HOLYOKE — A little girl asked one of Time magazine’s 100 most influential people in the world a simple question on Wednesday afternoon.
“Whose footsteps did you follow, or did you follow your own footsteps?” asked Yecelin Rios, 9.
Carmen Yulin Cruz, the mayor of San Juan, Puerto Rico, smiled and answered.
“Mostly my grandmother’s,” she said. “Even though I didn’t become a teacher like she did, there was something about the way that they always taught me that you have to pay it forward, you have to make sure that others also achieve what they want to achieve.”
The lesson stuck with her when she became one of the most outspoken voices on the island following Hurricane Maria’s devastation last fall. As Category 4 winds killed scores of people and left thousands without shelter, water, food, or power for months on end, Cruz drew admiration and criticism when she condemned the Trump administration’s response as woefully insufficient.
“When the aid was not getting to Puerto Rico, I couldn’t just be quiet,” Cruz said during a visit Wednesday to this Western Massachusetts city, where Puerto Ricans make up half the population. “It was my responsibility not just as a mayor but as a human to speak the truth.
The day after Cruz walked the red carpet for the Time 100 Gala where she was honored with celebrities such as Jennifer Lopez, activists such as Tarana Burke, and leaders of nations worldwide, Cruz spent the day encouraging young women here, as well as highlighting Puerto Rico’s ongoing struggles nearly eight months after the hurricane.

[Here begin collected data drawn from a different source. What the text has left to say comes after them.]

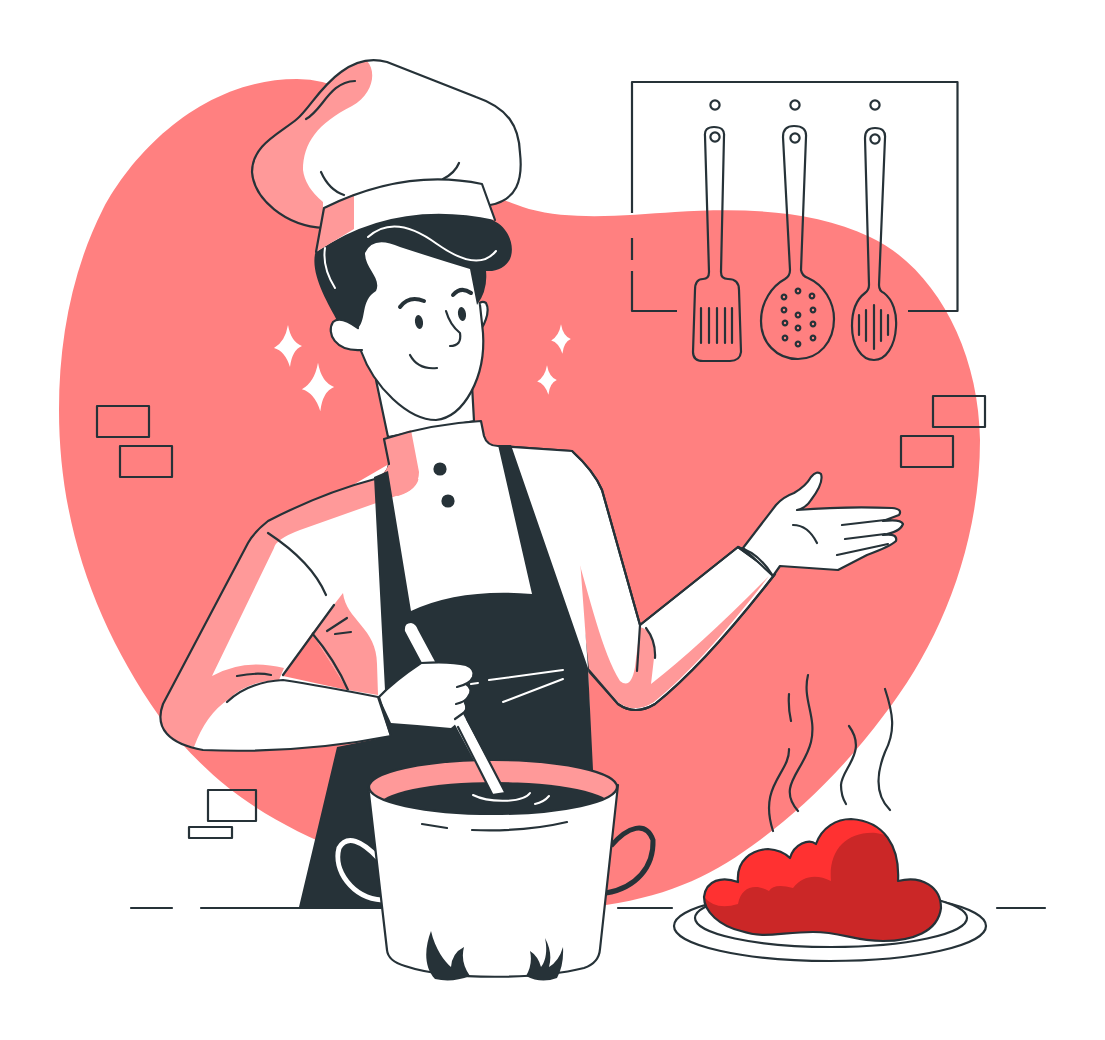
<!DOCTYPE html>
<html lang="en">
<head>
<meta charset="utf-8">
<title>Chef at work</title>
<style>
:root { --paper: #fff; --ink: #263238; --coral: #ff8080; --shade: #ff9999; --red: #ff3131; --deep-red: #cb2727; }
html, body { margin: 0; background: var(--paper); overflow: hidden; }
svg { display: block; width: 1105px; height: 1040px; }
.line { fill: none; stroke: var(--ink); stroke-width: 2.2; stroke-linecap: round; stroke-linejoin: round; }
.white { fill: var(--paper); }
.outlined { fill: var(--paper); stroke: var(--ink); stroke-width: 2.2; stroke-linejoin: round; stroke-linecap: round; }
.dark { fill: var(--ink); }
.coral { fill: var(--coral); }
.shade { fill: var(--shade); }
.glint { fill: none; stroke: var(--paper); stroke-width: 2; stroke-linecap: round; }
.brow { stroke-width: 4; }
</style>
</head>
<body>
<svg viewBox="0 0 1105 1040" role="img" aria-label="A chef stirs a pot and presents a steaming dish">
  <defs>
    <path id="sparkle" d="M0 -21Q3 -4 14 0Q4 4 2 21Q-3 5 -14 2Q-3 -4 0 -21Z"/>
    <rect id="brick" width="52" height="31"/>
    <circle id="hook" r="4.6"/>
    <circle id="hole" r="2.3"/>
    <clipPath id="hat-clip"><path d="M324 228C285 226 254 199 252 172C252 145 279 134 297 119C309 109 320 87 341 72C353 63 369 57 387 62L476 97C508 108 519 126 520 153C523 180 517 200 490 205L482 184Q405 170 325 207Z"/></clipPath>
    <clipPath id="pot-opening"><ellipse cx="493" cy="787" rx="124" ry="27"/></clipPath>
    <clipPath id="food-clip"><path d="M738 882C736 860 752 850 768 849Q782 850 790 858C794 844 809 838 816 844C822 827 837 819 851 819C884 821 900 846 898 881C922 875 941 887 941 908C938 932 912 941 883 941C853 941 842 932 813 932C781 932 764 939 741 931C720 926 704 912 704 897C706 880 722 876 738 882Z"/></clipPath>
  </defs>

  <path id="backdrop" class="coral" d="M297 79C205 79 135 149 103 209C72 270 59 340 59 410C59 525 96 626 159 716C215 789 272 823 345 852L500 910L606 905C673 895 716 873 760 840C803 808 845 767 884 715C938 646 980 548 980 440C979 348 933 266 870 237C812 209 740 208 675 212C628 215 574 221 529 209C500 200 493 192 474 197L400 130Q350 79 297 79Z"/>

  <g id="table-edge" class="line">
    <path d="M131 908H172M201 908H381M618 908H672M997 908H1045"/>
  </g>

  <g id="bricks" class="line">
    <use href="#brick" x="97" y="406"/>
    <use href="#brick" x="120" y="446"/>
    <use href="#brick" x="933" y="396"/>
    <use href="#brick" x="901" y="436"/>
    <rect x="208" y="790" width="48" height="31"/>
    <rect x="189" y="827" width="43" height="11"/>
  </g>

  <g id="utensil-rack" class="line">
    <path stroke-linecap="butt" d="M632 213V82H957.500V311H908M632 238V260M632 271V311H677"/>
    <use href="#hook" x="715" y="105"/>
    <use href="#hook" x="795" y="105"/>
    <use href="#hook" x="875" y="105"/>
    <g id="spatula">
      <path d="M705 136Q704 127 714 127Q725 127 724 136L721 272Q721 279 728 279Q739 279 739 290L741 352Q740 361 730 361H703Q693 361 693 352L695 290Q695 279 703 279Q709 279 709 272Z"/>
      <use href="#hook" x="715" y="137"/>
      <path d="M701 308V343M709 308V343M717 308V343M725 308V343M732 308V343"/>
    </g>
    <g id="skimmer">
      <path d="M783 137Q783 126 794 126Q807 126 806 137L801 270Q802 276 808 278C824 285 834 302 834 319C834 342 819 359 798 359C776 359 761 342 761 321C761 302 772 286 785 279Q790 276 790 270Z"/>
      <use href="#hook" x="795" y="138"/>
      <use href="#hole" x="798" y="291"/><use href="#hole" x="784" y="297"/><use href="#hole" x="812" y="296"/>
      <use href="#hole" x="784" y="310"/><use href="#hole" x="798" y="315"/><use href="#hole" x="813" y="310"/>
      <use href="#hole" x="785" y="323"/><use href="#hole" x="798" y="328"/><use href="#hole" x="813" y="324"/>
      <use href="#hole" x="785" y="338"/><use href="#hole" x="798" y="344"/><use href="#hole" x="813" y="338"/>
    </g>
    <g id="slotted-spoon">
      <path d="M865 138Q865 128 875 128Q886 128 885 138L879 285Q879 291 884 293C893 300 897 313 896 327C895 346 886 360 874 360C861 360 852 345 852 326C852 311 857 299 865 293Q869 290 869 285Z"/>
      <use href="#hook" x="875" y="139"/>
      <path d="M859 315V335M866 310V341M874 305V349M881 310V341M888 315V335"/>
    </g>
  </g>

  <g id="sparkles" class="white">
    <use href="#sparkle" transform="translate(288 346)"/>
    <use href="#sparkle" transform="translate(318 387) scale(1.150)"/>
    <use href="#sparkle" transform="translate(561 339) scale(.7)"/>
    <use href="#sparkle" transform="translate(547 380) scale(.7)"/>
  </g>

  <g id="chef">
    <g id="right-arm">
      <path class="outlined" d="M498 446L572 451Q594 471 602 490L640 625L738 547L775 574C733 628 690 676 655 704Q635 716 618 704L586 668Z"/>
      <path class="shade" d="M574 545C590 598 602 652 620 681Q631 690 635 667L640 627Q657 632 654 658L651 684Q700 646 769 576C729 628 689 674 654 702Q635 714 619 703L587 669Z"/>
      <path class="line" d="M640 625L637 671M646 628Q656 641 655 658M571 508L574 545L588 670M558 512L567 549M640 625L738 547L775 574C733 628 690 676 655 704Q635 716 618 704L587 668"/>
      <path id="open-hand" class="outlined" d="M743 548L776 505Q783 497 794 493Q806 486 811 477Q817 470 821 474Q824 483 811 500Q806 508 797 510Q847 506 892 508Q903 509 899 515L883 521Q901 519 903 524Q900 532 883 535Q898 533 896 541Q891 546 867 555L838 570L780 566L773 576Z"/>
      <path class="line" d="M793 525Q808 525 817 543M842 525L885 520M845 539L885 534M837 555L888 544M738 547Q758 552 773 576"/>
    </g>

    <path id="jacket" class="white" d="M384 439L481 421Q483 446 498 446L572 451L588 668L590 720H380L348 690L312 633L270 533L389 464Z"/>
    <path class="shade" d="M343 593C346 620 377 628 377 664L378 695L348 690L312 633Z"/>
    <path class="line" d="M312 633Q335 660 348 690M327 631L347 618M335 634L351 632"/>

    <g id="left-arm">
      <path class="white" d="M375 480Q323 493 268 521Q254 532 248 543L163 704C154 728 169 744 203 750Q300 754 391 736L379 697L283 676L312 633L390 520Z"/>
      <path class="shade" d="M389 464Q386 473 375 479Q322 493 268 521Q254 532 248 543L163 704C154 728 169 742 194 747Q206 714 229 699Q247 681 279 680L284 668Q244 658 212 676L274 548Q276 539 300 530L396 496Q419 490 419 475L411 431L384 439Z"/>
      <path class="line" d="M389 464Q388 475 375 479Q322 493 268 521Q254 532 248 543L163 704C154 728 169 744 203 750Q300 754 391 736L378 697Q322 686 283 680Q248 682 227 702M268 533Q312 562 326 595M334 605L283 675M237 676Q257 672 271 675"/>
    </g>

    <g id="neck">
      <path class="outlined" d="M376 380L388 437L474 421L472 385Z"/>
    </g>
    <g id="collar">
      <path class="white" d="M384 439Q430 424 481 421L486 446L420 480L389 465Z"/>
      <path class="shade" d="M384 439L411 430L419 472Q419 490 398 496L376 490L389 464Z"/>
      <path class="line" d="M389 464L384 439Q430 424 481 421L484 436Q487 446 498 446L572 451Q594 471 602 490L640 625"/>
      <circle class="dark" cx="440" cy="469" r="6.600"/>
      <circle class="dark" cx="448" cy="501" r="6.600"/>
    </g>

    <g id="apron">
      <path class="dark" d="M374 477L388 471L411 611Q460 588 532 594L498 445H511L588 668L594 790L430 907H299L337 747L391 736L379 697L385 690Z"/>
      <path class="glint" d="M471 684L478 683M489 680L563 670M503 702L563 679"/>
    </g>

    <g id="head">
      <path class="outlined" d="M474 310Q480 299 486 303C491 312 483 329 478 331Z"/>
      <path class="white" d="M360 350C372 383 407 420 436 420C464 417 486 377 483 333L473 265L400 235L350 250L352 340Z"/>
      <path class="line" d="M361 351C374 387 408 420 436 420C464 417 486 377 483 333L480 305"/>
      <path class="dark" d="M318 245Q360 212 422 211Q482 210 496 222C510 230 515 248 510 259Q503 272 486 271Q488 290 477 305L470 269Q440 260 400 247Q373 235 365 253C365 269 382 278 376 291C360 301 367 319 358 328L338 322C327 302 311 275 315 254Z"/>
      <path class="outlined" d="M358 328Q340 315 333 322C326 333 335 352 362 350"/>
      <path class="glint" d="M368 237C389 218 414 227 437 244C461 261 483 267 496 251M325 248Q322 267 335 288"/>
      <path class="line brow" d="M400 307Q409 295 424 301M453 295Q461 286 471 293"/>
      <ellipse class="dark" cx="419" cy="322" rx="4" ry="7" transform="rotate(-8 419 322)"/>
      <ellipse class="dark" cx="462" cy="314" rx="4" ry="7" transform="rotate(-8 462 314)"/>
      <path class="line" d="M446 311Q450 325 460 333Q462 346 450 346M410 355Q418 370 437 368"/>
    </g>

    <g id="hat">
      <path class="white" d="M324 228C285 226 254 199 252 172C252 145 279 134 297 119C309 109 320 87 341 72C353 63 369 57 387 62L476 97C508 108 519 126 520 153C523 180 517 200 490 205L482 184Q405 170 325 207Z"/>
      <path class="shade" clip-path="url(#hat-clip)" d="M367 61C377 72 373 94 352 106C318 123 303 143 303 170Q305 187 323 202V235H240V130L330 60Z"/>
      <path class="line" d="M324 228C285 226 254 199 252 172C252 145 279 134 297 119C309 109 320 87 341 72C353 63 369 57 387 62L476 97C508 108 519 126 520 153C523 180 517 200 490 205M306 119C323 110 329 82 355 81M321 172Q329 190 344 195M443 179Q455 173 459 163"/>
      <path class="white" d="M324 208Q405 168 482 184L495 220Q395 198 316 252Z"/>
      <path class="shade" d="M324 208L354 194V229L316 252Z"/>
      <path class="line" d="M316 252L324 208Q405 168 482 184L495 220"/>
    </g>
  </g>

  <g id="pot">
    <path fill="none" stroke="var(--paper)" stroke-width="5" d="M378 858C362 841 347 834 339 848C333 870 352 898 382 900"/>
    <path fill="none" stroke="var(--ink)" stroke-width="5" d="M611 846C628 826 646 821 653 840C654 867 636 888 606 893"/>
    <path class="outlined" d="M368 785L387 950Q388 961 405 966C450 981 540 979 584 968Q599 963 600 949L618 785Z"/>
    <ellipse class="shade" cx="493" cy="787" rx="124" ry="27"/>
    <ellipse class="dark" cx="495" cy="806" rx="116" ry="24" clip-path="url(#pot-opening)"/>
    <ellipse class="line" cx="493" cy="787" rx="124" ry="27"/>
    <path class="line" d="M422 824L447 828M472 830Q525 832 567 822"/>
    <path class="dark" d="M431 931C435 949 445 962 451 967Q452 953 464 947Q460 962 470 976Q452 983 435 979C423 966 425 947 431 931ZM545 938C548 952 545 962 541 967Q538 956 530 951Q533 964 526 976Q541 984 557 978Q564 965 563 947Q559 961 549 967Q553 953 545 938Z"/>
    <path class="glint" d="M473 795C489 803 523 803 530 793M535 804Q544 802 549 796"/>
  </g>

  <g id="spoon-and-hand">
    <path class="white" d="M405 631Q404 623 411 623Q416 624 418 630L505 792L492 794Z"/>
    <path class="line" d="M458 727L492 794M467 719L505 792"/>
    <path class="white" d="M379 697Q394 681 421 663Q450 661 466 665Q476 669 473 677Q471 683 466 684Q474 689 468 697L463 701Q469 707 462 714Q459 722 451 728Q420 725 391 723Z"/>
    <path class="line" d="M379 697Q394 681 421 663Q450 661 466 665Q476 669 473 677Q470 684 457 687M466 684Q474 689 468 697Q465 702 456 704M465 703Q469 710 462 714L455 719M379 697L391 736"/>
  </g>

  <g id="dish">
    <ellipse class="outlined" cx="830" cy="926" rx="156" ry="35"/>
    <ellipse class="outlined" cx="831" cy="918" rx="136" ry="29"/>
    <g clip-path="url(#food-clip)">
      <rect x="700" y="815" width="245" height="130" fill="var(--red)"/>
      <path fill="var(--deep-red)" d="M704 897Q716 911 738 904C741 887 755 883 769 891Q774 883 793 888C803 875 817 874 831 881C828 850 847 831 876 833L910 840L945 880V945H700Z"/>
    </g>
    <path class="line" stroke-width="1.500" d="M738 882C736 860 752 850 768 849Q782 850 790 858C794 844 809 838 816 844C822 827 837 819 851 819C884 821 900 846 898 881C922 875 941 887 941 908C938 932 912 941 883 941C853 941 842 932 813 932C781 932 764 939 741 931C720 926 704 912 704 897C706 880 722 876 738 882Z"/>
    <path id="steam" class="line" d="M789 694Q788 708 791 721M808 675C802 700 817 716 811 742C804 771 776 786 798 811M789 749C790 773 758 785 773 831M849 726C868 752 842 768 841 785Q841 796 846 804M885 689C893 713 896 731 885 752C877 772 874 794 890 810"/>
  </g>
</svg>
</body>
</html>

She said she felt more comfortable in cargo pants, boots, and a T-shirt than a ball gown.
The mayor visited two local nonprofits, the Care Center and Girls inc. of Holyoke. At the Care Center, where young mothers work to attain their GED and go to college, Cruz was greeted by applause.
She made a point to hug every woman in the room.
“As women, I’ve found out recently you get a little more attention when you stand up and speak up,” she said. “For the most part, if a gentleman does it they’re assertive. If we do it, we’re hysterical.’’
Most like Anaid Rodriguez had family in Puerto Rico. She wanted to know how the 55-year-old mayor remained so calm when facing down Trump.
“Was she cursing him out in her head?” said Rodriguez, 18, a mother of a 1-year-old boy, who eventually wants to be a therapist. “I just wanted to know how she’s doing.”
Cruz was frank about her dealings with the Trump administration and the state of affairs on the island. She gave statistics about the high rates of suicide, about how towns still had to ration power. It made many tear up.
“The way I describe it is we were in the belly of hell,” Cruz said. “Now, estamos en la entrada del infierno [we’re at the gates of Hell.] But it’s still hell, and we have a long road to recovery.”
She encouraged the women to push for what they wanted despite challenges along the way.
“Power has nothing to do with the position you occupy,” Cruz said. “Power has to do with how you handle the circumstances life deals you.”
At Girl’s Inc. of Holyoke, she danced, sang snippets of songs by Lopez and Christina Aguilera, and told those in the room more than once that they could accomplish anything because being born girls was a particular kind of superpower.
“Now say it with me, ‘There is nothing that I cannot do,’ ” Cruz asked. They all repeated the mantra.
She had a busy couple of days in Western Massachusetts. Later Wednesday, Cruz spoke to hundreds during a question-and-answer session. On Thursday, she is set to attend a round table with high school leaders before a press conference, and then a keynote at Mount Holyoke College. On Friday, she is set to receive a key to the city of Holyoke.
Sheylliah Miranda-Cruz, 10, left an appearance by Cruz determined. She’d been bullied because she wanted to play tackle football.
“Now that the mayor talked to us . . . what I’m walking away with is my dignity and my bravery to do whatever I’ve set out to do,” she said.